DESCRIPTION OF THE TASK: If a line in the records below contains "hidden", copy that line.

Saved data entries
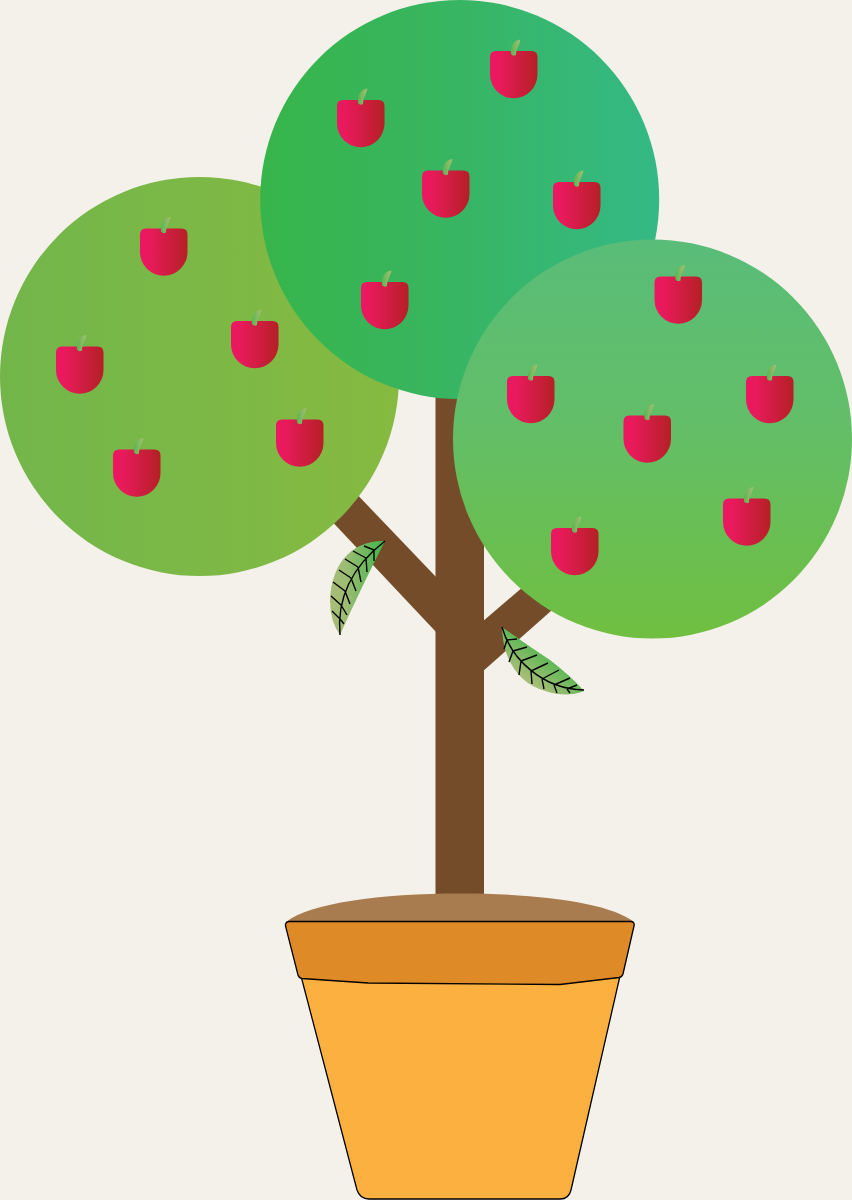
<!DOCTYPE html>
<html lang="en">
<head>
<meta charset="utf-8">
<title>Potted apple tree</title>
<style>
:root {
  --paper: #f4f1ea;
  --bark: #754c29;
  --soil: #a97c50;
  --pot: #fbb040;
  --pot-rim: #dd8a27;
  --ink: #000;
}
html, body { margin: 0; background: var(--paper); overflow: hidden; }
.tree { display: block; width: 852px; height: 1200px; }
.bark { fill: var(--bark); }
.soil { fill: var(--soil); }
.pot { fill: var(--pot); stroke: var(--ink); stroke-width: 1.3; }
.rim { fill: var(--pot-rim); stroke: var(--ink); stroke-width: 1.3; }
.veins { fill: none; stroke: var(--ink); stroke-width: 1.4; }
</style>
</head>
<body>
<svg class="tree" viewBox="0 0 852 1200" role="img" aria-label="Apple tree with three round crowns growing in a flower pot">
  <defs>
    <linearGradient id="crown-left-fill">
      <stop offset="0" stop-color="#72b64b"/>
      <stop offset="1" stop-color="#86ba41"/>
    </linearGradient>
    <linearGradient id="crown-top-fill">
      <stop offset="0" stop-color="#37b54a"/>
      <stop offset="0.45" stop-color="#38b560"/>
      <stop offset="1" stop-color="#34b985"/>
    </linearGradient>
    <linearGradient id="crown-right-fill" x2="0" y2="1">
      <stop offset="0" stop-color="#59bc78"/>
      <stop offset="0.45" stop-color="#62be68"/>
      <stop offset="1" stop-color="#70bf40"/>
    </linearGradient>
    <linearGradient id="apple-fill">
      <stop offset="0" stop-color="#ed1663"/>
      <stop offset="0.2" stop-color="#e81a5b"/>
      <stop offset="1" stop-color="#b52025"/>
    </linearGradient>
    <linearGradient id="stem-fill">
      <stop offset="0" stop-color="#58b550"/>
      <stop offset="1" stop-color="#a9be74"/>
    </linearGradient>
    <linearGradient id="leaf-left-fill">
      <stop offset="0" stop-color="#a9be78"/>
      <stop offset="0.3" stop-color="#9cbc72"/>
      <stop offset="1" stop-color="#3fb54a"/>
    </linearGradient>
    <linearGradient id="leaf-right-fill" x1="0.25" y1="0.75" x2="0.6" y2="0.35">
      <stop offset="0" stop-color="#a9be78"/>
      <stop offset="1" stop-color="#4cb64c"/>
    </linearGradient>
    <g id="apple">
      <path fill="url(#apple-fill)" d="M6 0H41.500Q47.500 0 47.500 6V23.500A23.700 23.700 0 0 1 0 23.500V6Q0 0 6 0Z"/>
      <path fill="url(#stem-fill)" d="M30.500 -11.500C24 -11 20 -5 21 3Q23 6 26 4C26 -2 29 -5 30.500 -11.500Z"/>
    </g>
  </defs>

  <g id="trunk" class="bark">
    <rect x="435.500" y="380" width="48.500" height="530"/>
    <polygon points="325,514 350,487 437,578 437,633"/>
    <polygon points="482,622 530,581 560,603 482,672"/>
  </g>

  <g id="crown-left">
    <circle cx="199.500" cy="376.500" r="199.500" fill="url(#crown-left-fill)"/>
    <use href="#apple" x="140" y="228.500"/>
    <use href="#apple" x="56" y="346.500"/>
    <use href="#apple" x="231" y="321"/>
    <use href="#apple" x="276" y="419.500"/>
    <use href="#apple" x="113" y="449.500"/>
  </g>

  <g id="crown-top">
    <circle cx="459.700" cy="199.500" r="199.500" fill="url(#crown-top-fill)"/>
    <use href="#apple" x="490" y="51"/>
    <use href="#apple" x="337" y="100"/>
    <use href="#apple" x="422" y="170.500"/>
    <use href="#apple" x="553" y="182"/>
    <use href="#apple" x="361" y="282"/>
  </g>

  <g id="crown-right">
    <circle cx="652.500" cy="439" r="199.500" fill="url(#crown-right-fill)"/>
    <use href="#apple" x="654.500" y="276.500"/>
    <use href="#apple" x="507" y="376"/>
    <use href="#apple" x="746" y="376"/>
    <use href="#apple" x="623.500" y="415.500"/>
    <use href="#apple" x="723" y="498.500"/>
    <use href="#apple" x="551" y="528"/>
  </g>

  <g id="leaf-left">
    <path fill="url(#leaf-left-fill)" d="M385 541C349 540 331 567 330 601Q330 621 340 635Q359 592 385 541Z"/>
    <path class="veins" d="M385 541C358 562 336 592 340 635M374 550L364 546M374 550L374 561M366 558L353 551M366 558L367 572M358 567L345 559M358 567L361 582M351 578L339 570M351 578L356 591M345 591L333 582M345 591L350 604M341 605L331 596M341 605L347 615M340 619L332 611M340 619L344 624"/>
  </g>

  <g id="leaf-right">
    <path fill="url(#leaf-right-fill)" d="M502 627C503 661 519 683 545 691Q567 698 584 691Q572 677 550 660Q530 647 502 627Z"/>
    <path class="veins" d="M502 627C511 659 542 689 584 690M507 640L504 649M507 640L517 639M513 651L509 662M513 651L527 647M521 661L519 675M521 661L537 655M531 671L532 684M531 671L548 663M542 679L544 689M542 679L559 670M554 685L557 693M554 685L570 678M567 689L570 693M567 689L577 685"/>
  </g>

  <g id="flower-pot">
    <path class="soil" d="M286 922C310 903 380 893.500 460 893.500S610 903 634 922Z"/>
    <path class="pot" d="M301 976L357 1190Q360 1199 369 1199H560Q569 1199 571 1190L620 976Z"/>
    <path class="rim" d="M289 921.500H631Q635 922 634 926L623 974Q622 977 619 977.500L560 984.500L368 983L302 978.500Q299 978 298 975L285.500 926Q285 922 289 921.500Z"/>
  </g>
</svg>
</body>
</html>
--
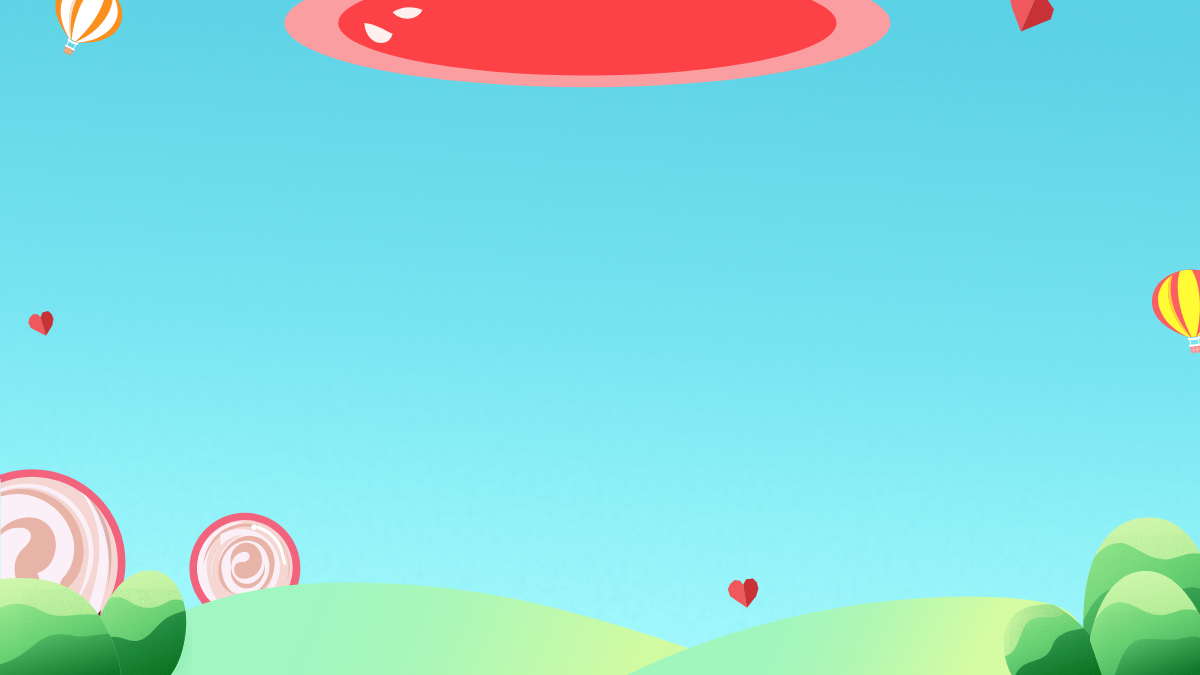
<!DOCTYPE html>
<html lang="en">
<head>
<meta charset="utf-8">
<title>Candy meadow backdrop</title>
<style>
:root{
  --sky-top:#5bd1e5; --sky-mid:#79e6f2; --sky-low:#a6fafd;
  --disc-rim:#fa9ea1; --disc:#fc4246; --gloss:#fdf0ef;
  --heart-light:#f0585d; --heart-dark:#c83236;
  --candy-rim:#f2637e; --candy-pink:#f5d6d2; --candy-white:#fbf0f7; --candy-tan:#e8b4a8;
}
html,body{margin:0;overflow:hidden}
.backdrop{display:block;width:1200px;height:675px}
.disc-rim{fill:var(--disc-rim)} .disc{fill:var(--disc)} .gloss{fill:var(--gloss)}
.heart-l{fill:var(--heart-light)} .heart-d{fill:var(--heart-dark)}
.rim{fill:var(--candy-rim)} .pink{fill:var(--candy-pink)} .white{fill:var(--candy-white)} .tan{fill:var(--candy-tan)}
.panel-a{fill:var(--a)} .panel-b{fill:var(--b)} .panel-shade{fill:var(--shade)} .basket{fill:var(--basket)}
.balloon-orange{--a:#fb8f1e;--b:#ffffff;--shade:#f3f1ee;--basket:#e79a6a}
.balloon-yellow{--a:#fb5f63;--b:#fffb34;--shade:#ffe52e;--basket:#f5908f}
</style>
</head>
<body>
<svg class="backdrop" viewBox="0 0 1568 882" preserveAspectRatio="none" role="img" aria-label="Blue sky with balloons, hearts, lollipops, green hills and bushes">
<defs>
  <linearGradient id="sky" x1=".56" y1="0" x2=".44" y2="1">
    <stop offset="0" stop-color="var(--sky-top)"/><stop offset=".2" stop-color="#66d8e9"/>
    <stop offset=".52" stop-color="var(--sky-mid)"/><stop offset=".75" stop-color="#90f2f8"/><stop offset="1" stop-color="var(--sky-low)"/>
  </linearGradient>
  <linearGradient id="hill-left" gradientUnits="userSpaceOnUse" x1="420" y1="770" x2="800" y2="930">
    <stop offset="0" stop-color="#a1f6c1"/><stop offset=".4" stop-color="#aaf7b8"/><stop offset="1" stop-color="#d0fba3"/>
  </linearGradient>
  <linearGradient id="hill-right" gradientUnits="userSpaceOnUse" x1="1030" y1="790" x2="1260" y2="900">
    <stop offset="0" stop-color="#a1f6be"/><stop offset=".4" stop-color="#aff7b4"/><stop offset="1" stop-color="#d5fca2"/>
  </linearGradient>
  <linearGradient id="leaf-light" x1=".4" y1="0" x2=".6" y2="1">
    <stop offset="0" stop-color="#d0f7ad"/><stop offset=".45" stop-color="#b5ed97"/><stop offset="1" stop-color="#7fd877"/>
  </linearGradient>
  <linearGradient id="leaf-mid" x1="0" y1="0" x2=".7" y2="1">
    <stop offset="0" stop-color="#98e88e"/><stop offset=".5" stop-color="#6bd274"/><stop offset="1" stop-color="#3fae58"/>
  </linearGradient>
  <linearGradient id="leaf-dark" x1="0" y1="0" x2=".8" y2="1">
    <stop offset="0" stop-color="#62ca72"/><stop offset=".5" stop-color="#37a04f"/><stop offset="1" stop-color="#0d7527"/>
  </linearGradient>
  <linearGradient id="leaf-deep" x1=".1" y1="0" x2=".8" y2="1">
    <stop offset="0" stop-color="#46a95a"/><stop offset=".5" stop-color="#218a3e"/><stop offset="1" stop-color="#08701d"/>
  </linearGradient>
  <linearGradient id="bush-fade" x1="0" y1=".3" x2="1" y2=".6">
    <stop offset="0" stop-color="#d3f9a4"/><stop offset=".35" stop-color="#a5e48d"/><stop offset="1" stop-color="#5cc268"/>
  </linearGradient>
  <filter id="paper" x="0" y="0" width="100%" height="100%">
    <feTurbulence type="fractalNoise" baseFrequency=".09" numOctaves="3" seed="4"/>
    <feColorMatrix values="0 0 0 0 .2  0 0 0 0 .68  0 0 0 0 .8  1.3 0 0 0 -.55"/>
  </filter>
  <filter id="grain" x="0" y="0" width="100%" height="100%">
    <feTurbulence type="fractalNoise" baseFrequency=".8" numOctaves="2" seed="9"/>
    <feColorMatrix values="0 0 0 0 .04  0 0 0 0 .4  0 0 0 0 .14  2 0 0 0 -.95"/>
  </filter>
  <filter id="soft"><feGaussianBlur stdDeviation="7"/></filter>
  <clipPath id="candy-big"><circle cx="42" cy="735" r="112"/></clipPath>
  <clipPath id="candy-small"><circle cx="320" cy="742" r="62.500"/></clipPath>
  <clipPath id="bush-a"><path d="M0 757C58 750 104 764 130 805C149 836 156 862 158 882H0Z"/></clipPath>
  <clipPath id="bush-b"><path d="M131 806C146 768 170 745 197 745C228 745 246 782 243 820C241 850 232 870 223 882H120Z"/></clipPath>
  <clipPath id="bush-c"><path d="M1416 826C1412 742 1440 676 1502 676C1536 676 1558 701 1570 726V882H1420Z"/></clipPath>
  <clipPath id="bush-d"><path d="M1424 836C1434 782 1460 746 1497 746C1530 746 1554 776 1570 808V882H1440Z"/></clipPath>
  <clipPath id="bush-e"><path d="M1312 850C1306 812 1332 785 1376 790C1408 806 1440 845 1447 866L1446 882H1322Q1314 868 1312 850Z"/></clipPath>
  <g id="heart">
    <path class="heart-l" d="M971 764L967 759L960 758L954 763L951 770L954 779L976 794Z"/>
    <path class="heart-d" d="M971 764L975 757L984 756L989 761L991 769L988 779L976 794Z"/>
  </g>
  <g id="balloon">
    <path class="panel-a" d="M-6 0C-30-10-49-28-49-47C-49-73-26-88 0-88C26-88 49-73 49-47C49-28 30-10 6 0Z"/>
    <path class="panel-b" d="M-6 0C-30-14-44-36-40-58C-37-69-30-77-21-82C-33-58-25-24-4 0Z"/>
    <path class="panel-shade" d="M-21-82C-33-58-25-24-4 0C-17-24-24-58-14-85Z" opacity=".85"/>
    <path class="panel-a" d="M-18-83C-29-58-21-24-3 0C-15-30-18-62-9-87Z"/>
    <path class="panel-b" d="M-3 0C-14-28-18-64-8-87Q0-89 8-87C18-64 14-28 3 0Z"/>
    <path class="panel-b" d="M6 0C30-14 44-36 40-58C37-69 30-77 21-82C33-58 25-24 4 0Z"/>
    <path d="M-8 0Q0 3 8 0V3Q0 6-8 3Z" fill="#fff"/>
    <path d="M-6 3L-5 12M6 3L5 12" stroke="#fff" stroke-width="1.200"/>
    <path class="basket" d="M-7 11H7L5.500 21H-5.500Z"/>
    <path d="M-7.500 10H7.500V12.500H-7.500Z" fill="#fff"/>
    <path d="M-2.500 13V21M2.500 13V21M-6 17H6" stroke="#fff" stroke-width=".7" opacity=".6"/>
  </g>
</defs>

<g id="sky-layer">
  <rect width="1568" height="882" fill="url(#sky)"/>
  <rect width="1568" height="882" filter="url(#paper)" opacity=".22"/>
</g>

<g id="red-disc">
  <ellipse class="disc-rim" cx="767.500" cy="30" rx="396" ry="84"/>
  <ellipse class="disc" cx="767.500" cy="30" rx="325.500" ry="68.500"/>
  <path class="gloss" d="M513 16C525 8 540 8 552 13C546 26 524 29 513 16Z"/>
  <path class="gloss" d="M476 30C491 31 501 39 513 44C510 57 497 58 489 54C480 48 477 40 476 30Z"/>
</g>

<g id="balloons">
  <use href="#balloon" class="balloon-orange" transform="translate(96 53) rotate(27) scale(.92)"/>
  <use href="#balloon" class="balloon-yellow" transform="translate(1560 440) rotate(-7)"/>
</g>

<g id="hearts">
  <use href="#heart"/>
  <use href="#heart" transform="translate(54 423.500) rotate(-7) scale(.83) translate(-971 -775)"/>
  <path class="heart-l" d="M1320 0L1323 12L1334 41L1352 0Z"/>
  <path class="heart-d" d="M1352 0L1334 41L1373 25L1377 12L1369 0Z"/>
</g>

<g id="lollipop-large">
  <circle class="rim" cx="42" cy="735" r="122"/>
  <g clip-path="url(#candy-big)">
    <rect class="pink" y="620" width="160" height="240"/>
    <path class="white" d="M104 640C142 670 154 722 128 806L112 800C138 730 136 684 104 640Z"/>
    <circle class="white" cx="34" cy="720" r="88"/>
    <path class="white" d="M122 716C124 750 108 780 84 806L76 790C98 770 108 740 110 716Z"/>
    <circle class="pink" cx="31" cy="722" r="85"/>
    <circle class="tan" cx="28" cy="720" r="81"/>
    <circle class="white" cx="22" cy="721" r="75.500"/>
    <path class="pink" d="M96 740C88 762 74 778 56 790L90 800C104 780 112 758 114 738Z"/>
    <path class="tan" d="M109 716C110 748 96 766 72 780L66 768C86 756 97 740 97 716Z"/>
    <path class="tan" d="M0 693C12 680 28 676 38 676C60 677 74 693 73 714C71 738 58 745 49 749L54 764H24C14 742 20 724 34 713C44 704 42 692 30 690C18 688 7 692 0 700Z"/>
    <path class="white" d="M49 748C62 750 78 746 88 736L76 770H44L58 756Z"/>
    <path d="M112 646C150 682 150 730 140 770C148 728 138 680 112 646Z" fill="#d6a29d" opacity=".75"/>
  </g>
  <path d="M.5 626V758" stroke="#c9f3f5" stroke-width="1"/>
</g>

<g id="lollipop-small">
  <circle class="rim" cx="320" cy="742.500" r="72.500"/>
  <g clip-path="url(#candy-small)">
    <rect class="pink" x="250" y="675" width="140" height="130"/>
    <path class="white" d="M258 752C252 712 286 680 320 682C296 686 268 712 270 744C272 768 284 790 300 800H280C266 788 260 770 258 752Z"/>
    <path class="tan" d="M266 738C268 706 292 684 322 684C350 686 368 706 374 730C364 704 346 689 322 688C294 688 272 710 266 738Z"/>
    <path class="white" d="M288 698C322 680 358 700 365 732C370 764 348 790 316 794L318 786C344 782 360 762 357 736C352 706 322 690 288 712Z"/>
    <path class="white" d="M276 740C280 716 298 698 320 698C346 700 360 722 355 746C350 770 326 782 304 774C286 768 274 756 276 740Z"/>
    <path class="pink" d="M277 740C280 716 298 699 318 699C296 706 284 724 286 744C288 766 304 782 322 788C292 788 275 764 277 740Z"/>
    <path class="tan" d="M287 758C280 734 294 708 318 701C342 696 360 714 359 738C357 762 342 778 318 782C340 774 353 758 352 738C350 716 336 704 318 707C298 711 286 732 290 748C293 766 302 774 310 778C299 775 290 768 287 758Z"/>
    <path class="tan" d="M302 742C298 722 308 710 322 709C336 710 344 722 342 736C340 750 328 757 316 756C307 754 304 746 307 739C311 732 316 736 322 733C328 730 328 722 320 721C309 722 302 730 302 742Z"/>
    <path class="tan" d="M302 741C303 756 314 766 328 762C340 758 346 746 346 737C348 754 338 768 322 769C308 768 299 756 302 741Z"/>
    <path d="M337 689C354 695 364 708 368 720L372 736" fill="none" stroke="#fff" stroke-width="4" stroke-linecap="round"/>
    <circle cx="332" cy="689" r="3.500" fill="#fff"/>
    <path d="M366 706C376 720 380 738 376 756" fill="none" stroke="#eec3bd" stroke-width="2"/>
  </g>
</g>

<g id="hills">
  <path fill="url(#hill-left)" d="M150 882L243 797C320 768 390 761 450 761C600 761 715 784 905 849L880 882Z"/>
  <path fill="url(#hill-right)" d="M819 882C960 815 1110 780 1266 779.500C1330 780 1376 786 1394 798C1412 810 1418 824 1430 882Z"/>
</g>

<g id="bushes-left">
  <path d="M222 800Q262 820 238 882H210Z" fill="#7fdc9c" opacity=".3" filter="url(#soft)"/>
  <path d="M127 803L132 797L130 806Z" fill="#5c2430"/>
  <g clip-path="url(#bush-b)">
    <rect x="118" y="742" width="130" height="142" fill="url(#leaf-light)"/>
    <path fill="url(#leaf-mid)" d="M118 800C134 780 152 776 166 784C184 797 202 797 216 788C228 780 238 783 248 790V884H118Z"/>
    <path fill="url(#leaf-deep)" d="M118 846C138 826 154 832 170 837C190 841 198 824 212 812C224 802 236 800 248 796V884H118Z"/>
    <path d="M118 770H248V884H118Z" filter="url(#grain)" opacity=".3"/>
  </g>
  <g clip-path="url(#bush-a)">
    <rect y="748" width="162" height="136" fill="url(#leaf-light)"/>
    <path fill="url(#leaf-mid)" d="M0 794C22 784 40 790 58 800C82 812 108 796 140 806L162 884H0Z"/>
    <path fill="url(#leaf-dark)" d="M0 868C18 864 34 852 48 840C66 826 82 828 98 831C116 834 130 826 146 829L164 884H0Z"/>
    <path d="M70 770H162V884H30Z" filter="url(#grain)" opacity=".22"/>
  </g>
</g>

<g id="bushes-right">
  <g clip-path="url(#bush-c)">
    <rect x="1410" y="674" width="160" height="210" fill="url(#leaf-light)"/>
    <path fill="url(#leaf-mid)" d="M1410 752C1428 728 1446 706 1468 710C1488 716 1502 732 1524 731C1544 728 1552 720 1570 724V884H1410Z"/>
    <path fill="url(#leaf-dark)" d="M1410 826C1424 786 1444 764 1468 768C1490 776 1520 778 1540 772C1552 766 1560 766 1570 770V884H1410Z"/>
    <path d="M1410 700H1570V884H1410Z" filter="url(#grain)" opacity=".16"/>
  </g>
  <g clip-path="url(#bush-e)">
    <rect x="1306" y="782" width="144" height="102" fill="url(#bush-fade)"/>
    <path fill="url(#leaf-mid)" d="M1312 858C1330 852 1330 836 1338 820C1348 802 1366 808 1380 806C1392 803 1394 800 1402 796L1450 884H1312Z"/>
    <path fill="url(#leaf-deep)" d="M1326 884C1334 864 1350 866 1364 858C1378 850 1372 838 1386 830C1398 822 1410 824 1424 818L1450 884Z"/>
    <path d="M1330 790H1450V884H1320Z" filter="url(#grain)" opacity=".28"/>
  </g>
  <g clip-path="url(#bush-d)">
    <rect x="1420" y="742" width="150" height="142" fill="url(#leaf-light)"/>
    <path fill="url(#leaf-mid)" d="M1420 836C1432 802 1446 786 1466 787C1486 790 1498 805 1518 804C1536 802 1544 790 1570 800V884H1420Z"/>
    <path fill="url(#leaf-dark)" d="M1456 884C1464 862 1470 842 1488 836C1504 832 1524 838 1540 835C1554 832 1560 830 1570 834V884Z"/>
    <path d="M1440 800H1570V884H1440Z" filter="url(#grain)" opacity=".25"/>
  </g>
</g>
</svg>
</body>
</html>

EXERCISE SOLUTION:
html, body { margin: 0; background: var(--paper); overflow: hidden; }
html,body{margin:0;overflow:hidden}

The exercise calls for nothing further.